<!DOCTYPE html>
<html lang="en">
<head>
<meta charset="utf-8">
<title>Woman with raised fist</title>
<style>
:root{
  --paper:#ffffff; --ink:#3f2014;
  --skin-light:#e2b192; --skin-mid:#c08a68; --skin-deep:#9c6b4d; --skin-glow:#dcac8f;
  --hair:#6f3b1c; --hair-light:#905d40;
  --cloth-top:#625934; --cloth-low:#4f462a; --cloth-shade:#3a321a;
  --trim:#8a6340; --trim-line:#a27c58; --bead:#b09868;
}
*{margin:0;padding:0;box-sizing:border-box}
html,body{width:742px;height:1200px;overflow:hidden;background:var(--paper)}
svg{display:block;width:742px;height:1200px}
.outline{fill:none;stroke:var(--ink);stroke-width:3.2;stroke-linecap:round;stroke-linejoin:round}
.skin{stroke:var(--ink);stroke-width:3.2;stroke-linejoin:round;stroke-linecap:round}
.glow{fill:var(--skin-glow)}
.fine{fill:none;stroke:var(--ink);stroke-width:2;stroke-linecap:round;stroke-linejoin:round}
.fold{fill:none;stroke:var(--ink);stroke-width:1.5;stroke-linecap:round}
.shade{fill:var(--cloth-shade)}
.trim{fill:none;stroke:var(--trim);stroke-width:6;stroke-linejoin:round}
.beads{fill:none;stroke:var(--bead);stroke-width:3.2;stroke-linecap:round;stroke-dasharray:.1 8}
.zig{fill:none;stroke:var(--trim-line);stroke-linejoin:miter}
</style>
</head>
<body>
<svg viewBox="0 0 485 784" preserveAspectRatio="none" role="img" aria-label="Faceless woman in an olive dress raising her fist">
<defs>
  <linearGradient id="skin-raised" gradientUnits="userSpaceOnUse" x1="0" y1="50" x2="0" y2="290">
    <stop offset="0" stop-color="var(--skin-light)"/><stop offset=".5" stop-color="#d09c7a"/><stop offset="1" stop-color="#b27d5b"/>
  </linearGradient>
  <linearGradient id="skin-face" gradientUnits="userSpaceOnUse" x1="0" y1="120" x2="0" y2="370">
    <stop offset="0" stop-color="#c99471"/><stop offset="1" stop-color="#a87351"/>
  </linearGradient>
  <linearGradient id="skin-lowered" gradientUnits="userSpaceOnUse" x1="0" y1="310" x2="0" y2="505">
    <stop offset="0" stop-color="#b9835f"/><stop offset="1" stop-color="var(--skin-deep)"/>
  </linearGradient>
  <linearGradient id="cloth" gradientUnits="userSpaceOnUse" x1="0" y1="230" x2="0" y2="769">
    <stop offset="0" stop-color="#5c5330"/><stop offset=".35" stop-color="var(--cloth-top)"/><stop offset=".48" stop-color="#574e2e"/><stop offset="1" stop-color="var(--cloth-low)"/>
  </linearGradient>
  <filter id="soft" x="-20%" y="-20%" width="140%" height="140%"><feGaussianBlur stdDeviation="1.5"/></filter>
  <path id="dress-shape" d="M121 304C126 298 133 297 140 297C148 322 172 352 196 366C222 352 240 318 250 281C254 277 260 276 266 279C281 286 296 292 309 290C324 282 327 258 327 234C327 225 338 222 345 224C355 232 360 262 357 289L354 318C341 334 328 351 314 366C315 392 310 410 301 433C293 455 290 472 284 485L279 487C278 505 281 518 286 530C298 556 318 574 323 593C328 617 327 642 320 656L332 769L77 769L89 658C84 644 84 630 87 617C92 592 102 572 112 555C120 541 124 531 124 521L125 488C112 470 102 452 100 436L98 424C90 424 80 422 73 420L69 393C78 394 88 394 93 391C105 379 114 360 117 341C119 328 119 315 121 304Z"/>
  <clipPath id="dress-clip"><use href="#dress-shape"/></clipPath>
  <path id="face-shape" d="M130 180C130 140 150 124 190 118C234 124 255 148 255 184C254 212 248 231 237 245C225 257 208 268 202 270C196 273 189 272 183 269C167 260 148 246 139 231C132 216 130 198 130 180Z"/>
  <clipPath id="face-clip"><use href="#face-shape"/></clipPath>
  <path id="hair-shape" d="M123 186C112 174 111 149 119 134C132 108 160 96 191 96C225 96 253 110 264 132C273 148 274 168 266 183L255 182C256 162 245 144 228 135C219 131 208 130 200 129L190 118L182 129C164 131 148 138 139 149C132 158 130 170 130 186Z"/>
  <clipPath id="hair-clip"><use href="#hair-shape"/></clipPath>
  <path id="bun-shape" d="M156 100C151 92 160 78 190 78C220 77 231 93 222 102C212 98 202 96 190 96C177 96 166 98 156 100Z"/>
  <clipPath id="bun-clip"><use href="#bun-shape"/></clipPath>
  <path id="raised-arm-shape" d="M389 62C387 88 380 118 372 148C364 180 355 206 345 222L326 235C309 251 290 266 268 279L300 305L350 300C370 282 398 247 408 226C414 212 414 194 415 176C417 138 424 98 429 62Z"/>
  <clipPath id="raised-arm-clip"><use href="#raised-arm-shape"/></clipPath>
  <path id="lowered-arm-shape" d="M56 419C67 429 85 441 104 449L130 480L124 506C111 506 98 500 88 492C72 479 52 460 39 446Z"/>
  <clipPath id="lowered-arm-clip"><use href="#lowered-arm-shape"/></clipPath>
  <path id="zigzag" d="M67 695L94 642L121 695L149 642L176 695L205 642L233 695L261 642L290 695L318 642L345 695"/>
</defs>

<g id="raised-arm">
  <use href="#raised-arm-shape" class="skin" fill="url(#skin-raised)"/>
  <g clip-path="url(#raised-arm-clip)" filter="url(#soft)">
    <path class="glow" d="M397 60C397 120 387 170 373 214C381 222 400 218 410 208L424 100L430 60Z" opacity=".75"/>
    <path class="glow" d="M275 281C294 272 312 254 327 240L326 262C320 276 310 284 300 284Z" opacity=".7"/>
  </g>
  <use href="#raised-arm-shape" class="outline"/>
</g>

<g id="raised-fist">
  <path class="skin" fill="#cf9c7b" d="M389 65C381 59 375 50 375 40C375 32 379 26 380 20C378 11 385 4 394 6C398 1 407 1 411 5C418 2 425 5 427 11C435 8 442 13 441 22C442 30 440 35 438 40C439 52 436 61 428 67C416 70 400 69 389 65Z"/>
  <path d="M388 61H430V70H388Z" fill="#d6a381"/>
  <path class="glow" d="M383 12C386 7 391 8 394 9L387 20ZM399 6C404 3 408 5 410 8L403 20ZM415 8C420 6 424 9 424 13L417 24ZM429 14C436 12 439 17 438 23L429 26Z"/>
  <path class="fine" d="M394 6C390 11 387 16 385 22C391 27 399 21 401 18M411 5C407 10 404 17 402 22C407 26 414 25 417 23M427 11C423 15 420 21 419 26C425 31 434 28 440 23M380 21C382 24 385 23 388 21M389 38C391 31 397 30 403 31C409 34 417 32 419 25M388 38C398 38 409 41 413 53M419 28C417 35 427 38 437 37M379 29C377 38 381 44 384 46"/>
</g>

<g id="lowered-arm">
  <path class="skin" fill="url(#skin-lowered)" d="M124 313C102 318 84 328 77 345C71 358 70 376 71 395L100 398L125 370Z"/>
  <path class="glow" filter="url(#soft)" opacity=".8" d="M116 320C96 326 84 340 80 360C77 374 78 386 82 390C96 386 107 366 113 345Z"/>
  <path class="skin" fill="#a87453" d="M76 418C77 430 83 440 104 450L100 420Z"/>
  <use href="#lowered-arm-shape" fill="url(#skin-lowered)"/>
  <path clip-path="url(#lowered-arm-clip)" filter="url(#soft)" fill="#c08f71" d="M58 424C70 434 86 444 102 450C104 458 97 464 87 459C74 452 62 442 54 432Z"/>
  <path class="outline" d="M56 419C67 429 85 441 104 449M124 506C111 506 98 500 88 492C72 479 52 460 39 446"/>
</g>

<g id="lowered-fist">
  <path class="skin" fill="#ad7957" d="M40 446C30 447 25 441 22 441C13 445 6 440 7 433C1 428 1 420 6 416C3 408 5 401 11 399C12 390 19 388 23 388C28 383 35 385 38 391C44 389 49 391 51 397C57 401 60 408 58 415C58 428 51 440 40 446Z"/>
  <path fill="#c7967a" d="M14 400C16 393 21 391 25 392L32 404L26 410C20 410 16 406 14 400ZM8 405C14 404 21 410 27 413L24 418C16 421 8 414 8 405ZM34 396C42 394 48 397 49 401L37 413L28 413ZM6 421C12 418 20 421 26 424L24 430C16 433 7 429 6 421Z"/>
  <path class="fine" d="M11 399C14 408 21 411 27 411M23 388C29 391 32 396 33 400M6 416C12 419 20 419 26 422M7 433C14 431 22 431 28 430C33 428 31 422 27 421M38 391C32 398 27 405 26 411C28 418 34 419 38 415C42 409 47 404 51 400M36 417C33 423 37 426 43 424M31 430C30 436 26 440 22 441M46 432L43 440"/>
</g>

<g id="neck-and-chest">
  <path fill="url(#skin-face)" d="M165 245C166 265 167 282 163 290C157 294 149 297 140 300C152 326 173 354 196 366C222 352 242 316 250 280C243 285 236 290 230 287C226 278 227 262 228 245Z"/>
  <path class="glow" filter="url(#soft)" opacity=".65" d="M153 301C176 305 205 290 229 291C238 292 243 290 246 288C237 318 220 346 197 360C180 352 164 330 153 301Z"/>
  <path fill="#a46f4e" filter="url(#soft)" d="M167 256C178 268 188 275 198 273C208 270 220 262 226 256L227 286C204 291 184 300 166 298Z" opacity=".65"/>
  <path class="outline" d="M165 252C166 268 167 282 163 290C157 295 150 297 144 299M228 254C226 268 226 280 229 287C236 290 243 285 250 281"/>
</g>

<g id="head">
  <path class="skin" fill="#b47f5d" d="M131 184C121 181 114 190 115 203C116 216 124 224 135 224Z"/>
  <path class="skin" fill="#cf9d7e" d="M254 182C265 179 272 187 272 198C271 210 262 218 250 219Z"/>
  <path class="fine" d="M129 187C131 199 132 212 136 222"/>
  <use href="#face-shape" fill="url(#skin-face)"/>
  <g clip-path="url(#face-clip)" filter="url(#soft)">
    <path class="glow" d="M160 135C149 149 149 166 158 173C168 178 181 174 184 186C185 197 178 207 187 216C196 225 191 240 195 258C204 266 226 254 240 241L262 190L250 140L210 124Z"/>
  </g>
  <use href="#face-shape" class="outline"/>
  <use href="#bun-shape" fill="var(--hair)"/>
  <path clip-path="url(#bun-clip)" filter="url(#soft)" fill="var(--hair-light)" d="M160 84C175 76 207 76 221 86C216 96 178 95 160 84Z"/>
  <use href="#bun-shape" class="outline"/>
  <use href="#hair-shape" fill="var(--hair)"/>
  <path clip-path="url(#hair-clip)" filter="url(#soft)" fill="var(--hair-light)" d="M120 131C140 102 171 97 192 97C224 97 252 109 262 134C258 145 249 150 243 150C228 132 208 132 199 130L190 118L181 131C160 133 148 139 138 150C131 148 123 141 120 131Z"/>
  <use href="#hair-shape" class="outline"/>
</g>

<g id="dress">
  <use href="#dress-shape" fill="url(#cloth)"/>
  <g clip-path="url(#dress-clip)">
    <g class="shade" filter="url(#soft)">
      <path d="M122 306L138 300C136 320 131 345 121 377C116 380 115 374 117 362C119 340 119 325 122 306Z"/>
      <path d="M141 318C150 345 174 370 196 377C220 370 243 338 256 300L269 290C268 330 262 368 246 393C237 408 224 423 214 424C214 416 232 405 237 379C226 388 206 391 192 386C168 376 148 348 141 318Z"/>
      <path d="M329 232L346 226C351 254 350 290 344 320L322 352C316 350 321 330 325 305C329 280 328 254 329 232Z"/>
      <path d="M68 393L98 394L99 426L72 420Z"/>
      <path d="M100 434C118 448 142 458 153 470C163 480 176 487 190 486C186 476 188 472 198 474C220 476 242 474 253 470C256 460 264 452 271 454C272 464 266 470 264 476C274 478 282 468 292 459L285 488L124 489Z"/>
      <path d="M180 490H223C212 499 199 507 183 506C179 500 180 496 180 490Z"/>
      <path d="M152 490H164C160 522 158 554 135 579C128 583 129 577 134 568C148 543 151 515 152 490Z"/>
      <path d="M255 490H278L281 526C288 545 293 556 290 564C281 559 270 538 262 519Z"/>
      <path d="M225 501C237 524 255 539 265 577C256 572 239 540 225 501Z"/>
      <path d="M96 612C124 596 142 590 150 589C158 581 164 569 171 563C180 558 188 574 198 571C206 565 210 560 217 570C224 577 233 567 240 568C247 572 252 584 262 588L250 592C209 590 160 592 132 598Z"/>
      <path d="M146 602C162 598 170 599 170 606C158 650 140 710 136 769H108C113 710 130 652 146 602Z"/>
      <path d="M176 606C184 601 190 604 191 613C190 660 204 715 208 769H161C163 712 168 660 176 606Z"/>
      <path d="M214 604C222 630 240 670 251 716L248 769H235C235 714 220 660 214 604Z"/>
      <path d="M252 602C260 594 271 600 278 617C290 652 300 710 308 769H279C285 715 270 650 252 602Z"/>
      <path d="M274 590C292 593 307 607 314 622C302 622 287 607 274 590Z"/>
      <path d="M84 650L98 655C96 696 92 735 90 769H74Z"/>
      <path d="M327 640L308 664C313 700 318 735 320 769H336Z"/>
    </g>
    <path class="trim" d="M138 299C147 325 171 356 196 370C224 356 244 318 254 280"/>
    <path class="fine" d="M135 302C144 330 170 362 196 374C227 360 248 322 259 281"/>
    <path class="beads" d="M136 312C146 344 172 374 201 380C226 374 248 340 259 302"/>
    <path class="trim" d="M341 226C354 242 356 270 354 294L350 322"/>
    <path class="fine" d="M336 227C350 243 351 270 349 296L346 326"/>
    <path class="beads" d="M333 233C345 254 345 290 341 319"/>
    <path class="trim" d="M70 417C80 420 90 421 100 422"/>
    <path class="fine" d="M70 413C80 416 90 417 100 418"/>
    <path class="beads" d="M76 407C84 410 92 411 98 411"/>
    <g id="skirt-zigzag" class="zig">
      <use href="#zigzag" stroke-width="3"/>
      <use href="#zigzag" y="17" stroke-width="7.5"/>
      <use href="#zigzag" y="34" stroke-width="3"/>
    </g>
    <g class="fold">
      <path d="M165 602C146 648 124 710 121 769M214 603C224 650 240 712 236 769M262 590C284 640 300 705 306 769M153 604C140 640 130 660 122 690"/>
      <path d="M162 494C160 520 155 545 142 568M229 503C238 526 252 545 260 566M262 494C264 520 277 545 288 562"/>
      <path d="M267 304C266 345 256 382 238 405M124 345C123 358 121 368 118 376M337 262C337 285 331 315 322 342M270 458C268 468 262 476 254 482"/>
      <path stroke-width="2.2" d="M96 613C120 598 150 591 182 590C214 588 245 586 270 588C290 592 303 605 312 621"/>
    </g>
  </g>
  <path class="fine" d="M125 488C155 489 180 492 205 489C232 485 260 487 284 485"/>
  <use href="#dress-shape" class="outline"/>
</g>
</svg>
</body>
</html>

- _Required work_
Return every line from the material that contains the word "raised".

- _Exercise output_
<title>Woman with raised fist</title>
  <linearGradient id="skin-raised" gradientUnits="userSpaceOnUse" x1="0" y1="50" x2="0" y2="290">
  <path id="raised-arm-shape" d="M389 62C387 88 380 118 372 148C364 180 355 206 345 222L326 235C309 251 290 266 268 279L300 305L350 300C370 282 398 247 408 226C414 212 414 194 415 176C417 138 424 98 429 62Z"/>
  <clipPath id="raised-arm-clip"><use href="#raised-arm-shape"/></clipPath>
<g id="raised-arm">
  <use href="#raised-arm-shape" class="skin" fill="url(#skin-raised)"/>
  <g clip-path="url(#raised-arm-clip)" filter="url(#soft)">
  <use href="#raised-arm-shape" class="outline"/>
<g id="raised-fist">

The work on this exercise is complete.